§ **TASK REQUIREMENTS**:
Locate each line of the material that contains "face", then return it.

§ **PROVIDED RECORDS**:
□ □ □

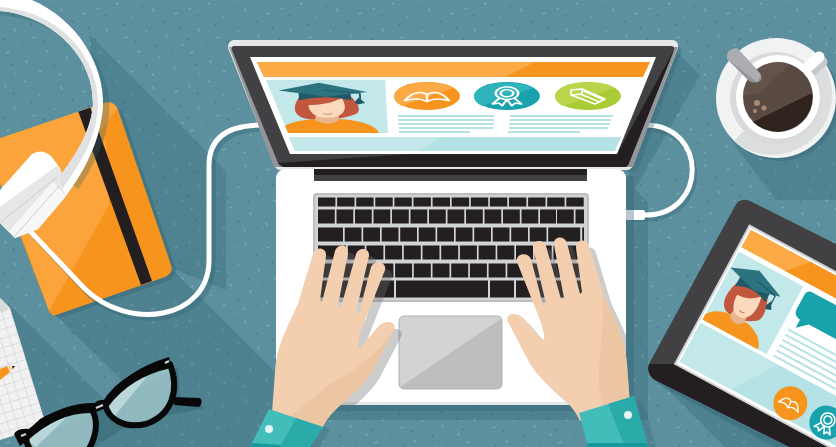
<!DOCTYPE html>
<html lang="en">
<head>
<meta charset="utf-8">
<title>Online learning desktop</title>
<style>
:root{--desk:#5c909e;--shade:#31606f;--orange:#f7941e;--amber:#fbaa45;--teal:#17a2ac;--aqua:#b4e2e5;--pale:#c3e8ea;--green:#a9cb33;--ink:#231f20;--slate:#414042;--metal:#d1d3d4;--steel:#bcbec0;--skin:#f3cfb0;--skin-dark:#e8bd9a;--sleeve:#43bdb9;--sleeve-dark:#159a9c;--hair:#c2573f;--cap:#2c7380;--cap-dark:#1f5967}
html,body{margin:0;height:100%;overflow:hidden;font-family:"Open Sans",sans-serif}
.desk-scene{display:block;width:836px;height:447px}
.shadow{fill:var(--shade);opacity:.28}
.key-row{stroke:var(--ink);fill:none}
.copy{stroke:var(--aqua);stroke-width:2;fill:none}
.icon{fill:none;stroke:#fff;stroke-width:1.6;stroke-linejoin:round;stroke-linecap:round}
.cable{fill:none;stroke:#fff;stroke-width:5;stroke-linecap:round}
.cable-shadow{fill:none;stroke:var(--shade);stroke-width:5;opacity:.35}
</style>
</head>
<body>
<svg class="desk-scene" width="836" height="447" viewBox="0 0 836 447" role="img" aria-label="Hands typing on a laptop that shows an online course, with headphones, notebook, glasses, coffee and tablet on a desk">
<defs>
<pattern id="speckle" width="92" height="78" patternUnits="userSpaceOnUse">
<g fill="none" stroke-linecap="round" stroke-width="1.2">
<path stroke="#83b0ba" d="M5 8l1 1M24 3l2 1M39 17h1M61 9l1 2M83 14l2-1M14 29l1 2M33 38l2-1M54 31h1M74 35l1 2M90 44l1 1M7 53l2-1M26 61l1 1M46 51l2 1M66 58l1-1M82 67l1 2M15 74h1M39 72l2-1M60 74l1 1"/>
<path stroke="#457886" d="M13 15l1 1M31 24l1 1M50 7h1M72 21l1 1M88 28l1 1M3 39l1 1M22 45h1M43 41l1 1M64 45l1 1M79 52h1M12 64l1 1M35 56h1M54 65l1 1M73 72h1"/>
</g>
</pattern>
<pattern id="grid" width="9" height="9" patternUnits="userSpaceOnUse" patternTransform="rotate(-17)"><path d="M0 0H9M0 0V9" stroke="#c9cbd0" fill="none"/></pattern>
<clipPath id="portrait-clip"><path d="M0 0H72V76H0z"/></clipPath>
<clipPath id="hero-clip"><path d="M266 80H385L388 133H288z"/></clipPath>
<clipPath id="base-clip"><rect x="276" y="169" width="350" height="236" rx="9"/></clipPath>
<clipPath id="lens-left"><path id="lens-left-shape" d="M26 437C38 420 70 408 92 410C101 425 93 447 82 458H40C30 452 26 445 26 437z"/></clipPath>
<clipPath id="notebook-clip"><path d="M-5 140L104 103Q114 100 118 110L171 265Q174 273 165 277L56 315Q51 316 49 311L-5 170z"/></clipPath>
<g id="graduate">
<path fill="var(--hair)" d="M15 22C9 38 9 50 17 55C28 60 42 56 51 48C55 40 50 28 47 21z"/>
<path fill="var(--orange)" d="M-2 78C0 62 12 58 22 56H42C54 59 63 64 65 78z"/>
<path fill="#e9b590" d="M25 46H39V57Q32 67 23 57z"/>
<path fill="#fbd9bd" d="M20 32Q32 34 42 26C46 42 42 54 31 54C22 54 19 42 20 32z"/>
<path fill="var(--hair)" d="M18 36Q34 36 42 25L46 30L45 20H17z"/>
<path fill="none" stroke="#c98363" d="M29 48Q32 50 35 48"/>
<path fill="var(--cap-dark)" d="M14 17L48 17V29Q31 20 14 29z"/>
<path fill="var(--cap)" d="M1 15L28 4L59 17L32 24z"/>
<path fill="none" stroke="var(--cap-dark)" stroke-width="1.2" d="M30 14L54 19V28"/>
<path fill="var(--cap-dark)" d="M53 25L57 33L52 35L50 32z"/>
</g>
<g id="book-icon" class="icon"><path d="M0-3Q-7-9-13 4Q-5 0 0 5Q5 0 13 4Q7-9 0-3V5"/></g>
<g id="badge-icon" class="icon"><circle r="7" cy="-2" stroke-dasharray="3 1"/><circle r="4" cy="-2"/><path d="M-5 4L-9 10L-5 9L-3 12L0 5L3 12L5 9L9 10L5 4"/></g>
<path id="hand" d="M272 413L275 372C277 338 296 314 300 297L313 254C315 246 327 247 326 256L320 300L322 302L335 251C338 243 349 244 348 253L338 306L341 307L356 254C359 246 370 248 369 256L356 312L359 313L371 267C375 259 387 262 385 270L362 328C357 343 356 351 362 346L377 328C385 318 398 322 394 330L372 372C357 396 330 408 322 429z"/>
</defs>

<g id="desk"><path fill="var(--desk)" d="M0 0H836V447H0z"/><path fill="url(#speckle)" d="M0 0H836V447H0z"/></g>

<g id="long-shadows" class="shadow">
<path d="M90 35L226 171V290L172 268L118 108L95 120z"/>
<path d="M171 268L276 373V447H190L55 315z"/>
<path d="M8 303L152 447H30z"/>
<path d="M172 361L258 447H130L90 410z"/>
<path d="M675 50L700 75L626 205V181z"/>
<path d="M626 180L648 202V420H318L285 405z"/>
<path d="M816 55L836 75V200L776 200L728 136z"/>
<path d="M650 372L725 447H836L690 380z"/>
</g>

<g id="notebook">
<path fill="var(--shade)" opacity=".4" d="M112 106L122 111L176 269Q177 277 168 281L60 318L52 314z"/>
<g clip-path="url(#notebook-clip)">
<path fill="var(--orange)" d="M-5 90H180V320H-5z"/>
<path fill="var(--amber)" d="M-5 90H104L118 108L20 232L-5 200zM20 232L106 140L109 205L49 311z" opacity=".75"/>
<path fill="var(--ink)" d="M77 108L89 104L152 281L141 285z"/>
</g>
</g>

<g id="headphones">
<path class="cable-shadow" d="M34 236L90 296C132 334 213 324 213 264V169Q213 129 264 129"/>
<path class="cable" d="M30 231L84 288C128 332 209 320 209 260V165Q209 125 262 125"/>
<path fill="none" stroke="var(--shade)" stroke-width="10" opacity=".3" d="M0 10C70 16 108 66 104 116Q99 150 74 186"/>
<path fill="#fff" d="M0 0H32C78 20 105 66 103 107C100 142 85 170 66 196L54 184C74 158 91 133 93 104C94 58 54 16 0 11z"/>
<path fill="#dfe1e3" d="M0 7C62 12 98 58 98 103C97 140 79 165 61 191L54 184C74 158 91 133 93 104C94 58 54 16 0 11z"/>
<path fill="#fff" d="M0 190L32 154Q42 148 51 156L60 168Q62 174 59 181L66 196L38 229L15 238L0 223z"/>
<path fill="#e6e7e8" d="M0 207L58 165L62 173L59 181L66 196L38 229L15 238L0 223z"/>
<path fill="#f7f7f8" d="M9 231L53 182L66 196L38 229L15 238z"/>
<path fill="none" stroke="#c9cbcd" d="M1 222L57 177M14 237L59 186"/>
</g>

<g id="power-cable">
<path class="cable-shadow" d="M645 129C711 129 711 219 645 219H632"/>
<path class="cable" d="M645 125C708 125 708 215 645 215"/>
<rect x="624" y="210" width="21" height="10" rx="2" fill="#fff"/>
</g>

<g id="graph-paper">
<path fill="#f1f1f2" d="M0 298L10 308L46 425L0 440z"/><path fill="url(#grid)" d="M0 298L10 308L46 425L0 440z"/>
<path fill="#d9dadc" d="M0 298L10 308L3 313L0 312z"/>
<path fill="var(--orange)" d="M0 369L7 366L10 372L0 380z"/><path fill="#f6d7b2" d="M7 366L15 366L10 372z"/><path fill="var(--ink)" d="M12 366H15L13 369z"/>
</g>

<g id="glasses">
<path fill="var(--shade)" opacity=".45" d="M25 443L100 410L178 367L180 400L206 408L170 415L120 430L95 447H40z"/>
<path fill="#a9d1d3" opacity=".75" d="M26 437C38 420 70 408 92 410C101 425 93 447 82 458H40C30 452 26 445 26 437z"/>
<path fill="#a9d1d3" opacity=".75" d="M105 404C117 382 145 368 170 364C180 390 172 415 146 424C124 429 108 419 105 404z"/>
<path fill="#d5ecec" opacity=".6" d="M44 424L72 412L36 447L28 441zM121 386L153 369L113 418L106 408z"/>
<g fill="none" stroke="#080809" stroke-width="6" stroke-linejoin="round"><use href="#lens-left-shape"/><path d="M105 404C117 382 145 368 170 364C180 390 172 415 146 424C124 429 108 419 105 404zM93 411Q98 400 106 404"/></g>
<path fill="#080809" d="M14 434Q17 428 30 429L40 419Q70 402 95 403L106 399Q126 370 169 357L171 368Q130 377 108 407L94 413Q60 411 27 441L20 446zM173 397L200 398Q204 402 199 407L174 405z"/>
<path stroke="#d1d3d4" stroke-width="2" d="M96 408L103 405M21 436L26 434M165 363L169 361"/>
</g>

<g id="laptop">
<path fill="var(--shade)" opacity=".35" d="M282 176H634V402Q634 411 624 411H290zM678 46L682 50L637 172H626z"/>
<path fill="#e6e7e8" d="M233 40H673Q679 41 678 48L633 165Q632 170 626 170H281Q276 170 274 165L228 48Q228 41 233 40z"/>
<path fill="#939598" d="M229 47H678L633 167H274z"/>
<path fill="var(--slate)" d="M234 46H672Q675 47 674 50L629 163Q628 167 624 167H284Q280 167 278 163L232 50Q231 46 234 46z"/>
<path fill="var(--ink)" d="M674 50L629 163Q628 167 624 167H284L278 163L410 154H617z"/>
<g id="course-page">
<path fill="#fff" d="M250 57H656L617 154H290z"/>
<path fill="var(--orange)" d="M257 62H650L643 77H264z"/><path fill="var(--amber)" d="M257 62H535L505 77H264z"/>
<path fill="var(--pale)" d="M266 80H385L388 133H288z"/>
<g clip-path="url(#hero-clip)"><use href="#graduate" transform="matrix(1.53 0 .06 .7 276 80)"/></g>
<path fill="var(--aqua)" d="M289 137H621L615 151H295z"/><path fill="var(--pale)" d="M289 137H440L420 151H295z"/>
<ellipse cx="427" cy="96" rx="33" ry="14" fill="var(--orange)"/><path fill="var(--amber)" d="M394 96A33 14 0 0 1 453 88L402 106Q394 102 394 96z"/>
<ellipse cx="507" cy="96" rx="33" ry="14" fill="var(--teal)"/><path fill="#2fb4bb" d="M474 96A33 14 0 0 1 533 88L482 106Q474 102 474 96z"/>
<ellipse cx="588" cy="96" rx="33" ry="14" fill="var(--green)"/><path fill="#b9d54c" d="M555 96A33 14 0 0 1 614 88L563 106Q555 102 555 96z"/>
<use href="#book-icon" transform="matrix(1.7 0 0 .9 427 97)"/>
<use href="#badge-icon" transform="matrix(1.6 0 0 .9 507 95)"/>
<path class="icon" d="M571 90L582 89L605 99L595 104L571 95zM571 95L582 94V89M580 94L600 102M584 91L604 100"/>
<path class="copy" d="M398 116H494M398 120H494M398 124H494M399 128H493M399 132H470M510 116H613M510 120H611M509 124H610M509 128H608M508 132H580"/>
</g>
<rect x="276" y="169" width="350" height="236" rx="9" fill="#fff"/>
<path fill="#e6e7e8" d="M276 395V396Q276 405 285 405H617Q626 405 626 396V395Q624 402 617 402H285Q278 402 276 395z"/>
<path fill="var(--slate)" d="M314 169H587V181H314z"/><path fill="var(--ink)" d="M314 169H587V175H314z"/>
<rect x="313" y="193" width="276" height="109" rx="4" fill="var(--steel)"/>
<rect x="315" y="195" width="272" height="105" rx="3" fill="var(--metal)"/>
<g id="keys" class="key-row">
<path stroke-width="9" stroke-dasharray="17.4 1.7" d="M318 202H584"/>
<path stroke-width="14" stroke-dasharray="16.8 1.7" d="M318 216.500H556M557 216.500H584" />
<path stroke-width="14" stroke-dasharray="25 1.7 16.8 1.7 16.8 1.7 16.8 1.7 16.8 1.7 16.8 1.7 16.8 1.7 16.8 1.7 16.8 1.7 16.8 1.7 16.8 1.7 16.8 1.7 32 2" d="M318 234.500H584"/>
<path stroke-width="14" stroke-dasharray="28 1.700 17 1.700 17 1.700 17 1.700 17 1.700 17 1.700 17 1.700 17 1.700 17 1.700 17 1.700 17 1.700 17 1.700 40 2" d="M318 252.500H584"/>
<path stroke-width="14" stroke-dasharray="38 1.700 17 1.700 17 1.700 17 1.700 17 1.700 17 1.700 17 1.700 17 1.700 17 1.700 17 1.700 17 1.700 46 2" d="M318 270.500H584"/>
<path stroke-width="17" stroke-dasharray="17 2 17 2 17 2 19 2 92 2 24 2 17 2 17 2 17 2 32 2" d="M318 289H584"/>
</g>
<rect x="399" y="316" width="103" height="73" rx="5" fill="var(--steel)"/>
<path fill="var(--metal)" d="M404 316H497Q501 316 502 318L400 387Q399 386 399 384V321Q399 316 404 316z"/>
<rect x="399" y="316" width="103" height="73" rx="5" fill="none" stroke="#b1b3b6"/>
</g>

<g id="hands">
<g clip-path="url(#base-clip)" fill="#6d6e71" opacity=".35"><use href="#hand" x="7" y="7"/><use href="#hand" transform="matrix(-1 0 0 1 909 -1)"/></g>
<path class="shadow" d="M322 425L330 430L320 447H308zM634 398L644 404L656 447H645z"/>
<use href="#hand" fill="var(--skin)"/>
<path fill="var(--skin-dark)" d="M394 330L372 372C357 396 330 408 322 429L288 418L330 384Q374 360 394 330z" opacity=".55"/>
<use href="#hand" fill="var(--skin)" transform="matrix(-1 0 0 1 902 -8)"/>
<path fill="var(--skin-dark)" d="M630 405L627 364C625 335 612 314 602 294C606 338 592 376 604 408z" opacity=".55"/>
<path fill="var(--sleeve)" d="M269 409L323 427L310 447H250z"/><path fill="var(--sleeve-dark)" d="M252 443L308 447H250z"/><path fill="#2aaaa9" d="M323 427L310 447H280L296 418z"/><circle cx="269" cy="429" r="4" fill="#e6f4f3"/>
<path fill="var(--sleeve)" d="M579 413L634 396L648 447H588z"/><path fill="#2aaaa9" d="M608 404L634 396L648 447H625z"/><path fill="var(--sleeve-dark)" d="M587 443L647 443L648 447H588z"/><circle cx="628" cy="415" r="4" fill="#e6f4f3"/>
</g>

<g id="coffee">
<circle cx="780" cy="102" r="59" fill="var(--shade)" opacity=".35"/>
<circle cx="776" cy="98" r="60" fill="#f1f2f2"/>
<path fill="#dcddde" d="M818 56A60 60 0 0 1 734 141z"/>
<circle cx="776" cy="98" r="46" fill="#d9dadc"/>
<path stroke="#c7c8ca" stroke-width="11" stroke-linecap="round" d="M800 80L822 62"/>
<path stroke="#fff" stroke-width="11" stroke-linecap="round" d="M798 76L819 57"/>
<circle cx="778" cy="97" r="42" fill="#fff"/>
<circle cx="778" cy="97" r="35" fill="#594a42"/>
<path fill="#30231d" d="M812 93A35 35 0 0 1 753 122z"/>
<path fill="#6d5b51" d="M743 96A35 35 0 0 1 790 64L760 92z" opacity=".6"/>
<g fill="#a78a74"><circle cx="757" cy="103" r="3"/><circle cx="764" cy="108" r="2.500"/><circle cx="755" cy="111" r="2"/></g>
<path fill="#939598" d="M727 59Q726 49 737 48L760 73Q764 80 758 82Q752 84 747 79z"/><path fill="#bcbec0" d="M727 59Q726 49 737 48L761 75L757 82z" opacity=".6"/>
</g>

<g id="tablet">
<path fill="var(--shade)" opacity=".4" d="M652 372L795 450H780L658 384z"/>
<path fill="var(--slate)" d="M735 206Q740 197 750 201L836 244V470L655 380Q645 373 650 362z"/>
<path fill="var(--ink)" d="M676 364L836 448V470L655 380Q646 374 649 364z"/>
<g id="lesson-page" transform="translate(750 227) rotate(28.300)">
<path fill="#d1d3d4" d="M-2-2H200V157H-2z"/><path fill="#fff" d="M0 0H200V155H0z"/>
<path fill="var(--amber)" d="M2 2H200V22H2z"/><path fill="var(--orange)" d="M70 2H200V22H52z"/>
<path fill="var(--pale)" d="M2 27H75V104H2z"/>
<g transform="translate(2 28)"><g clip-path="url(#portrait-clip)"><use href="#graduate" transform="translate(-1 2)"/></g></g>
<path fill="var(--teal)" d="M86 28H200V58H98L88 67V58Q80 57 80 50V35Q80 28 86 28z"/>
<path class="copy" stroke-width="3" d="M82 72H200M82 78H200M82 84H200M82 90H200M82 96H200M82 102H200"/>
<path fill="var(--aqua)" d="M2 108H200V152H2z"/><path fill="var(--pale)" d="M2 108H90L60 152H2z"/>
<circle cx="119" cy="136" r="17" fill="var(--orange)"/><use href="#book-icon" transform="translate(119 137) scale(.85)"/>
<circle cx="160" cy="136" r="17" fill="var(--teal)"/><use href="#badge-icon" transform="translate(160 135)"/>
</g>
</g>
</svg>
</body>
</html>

□ □ □

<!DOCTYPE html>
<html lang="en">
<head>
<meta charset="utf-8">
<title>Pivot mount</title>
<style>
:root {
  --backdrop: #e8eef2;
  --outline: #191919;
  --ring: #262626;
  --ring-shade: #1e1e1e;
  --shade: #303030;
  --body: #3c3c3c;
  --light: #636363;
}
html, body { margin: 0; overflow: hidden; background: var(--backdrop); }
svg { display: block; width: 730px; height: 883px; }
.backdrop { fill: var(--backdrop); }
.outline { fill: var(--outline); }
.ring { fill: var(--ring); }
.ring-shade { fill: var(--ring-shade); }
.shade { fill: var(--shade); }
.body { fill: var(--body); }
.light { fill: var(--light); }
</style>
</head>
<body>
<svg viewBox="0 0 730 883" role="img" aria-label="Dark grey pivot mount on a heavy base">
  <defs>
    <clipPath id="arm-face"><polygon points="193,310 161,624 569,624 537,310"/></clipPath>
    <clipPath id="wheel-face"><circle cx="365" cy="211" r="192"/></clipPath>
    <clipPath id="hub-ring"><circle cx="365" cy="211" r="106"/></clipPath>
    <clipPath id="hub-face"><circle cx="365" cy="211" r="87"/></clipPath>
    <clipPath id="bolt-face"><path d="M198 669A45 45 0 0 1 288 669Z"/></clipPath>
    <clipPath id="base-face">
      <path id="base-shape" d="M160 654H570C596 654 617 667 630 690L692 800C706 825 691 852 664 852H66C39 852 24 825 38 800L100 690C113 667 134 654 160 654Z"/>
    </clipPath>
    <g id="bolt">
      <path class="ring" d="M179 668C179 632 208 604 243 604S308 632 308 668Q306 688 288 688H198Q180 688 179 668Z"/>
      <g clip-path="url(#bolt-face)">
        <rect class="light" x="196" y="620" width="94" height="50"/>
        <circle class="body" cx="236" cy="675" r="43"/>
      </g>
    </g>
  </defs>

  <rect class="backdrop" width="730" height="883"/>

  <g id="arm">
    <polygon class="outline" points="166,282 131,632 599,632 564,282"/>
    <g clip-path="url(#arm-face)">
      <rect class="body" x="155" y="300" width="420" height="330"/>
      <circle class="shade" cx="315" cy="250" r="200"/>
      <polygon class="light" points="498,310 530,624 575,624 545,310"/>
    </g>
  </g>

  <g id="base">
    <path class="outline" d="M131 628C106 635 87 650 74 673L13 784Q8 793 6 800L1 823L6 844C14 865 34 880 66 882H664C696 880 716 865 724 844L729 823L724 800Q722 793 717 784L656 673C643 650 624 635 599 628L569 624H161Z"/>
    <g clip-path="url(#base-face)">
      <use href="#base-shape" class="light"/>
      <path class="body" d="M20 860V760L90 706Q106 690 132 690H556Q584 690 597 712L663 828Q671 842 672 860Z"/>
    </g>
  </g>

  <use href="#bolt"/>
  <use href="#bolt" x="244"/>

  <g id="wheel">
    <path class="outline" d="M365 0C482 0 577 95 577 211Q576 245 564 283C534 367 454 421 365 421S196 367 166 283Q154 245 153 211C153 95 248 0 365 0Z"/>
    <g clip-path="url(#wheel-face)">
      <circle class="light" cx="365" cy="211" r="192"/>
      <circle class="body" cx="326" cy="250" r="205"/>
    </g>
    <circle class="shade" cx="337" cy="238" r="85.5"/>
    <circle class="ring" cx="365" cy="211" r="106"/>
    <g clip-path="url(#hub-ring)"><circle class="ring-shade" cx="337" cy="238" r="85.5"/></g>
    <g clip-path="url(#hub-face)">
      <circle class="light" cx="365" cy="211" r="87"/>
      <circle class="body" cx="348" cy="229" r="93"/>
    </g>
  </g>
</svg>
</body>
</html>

□ □ □

§ **EXERCISE RESULT**:
    <clipPath id="arm-face"><polygon points="193,310 161,624 569,624 537,310"/></clipPath>
    <clipPath id="wheel-face"><circle cx="365" cy="211" r="192"/></clipPath>
    <clipPath id="hub-face"><circle cx="365" cy="211" r="87"/></clipPath>
    <clipPath id="bolt-face"><path d="M198 669A45 45 0 0 1 288 669Z"/></clipPath>
    <clipPath id="base-face">
      <g clip-path="url(#bolt-face)">
    <g clip-path="url(#arm-face)">
    <g clip-path="url(#base-face)">
    <g clip-path="url(#wheel-face)">
    <g clip-path="url(#hub-face)">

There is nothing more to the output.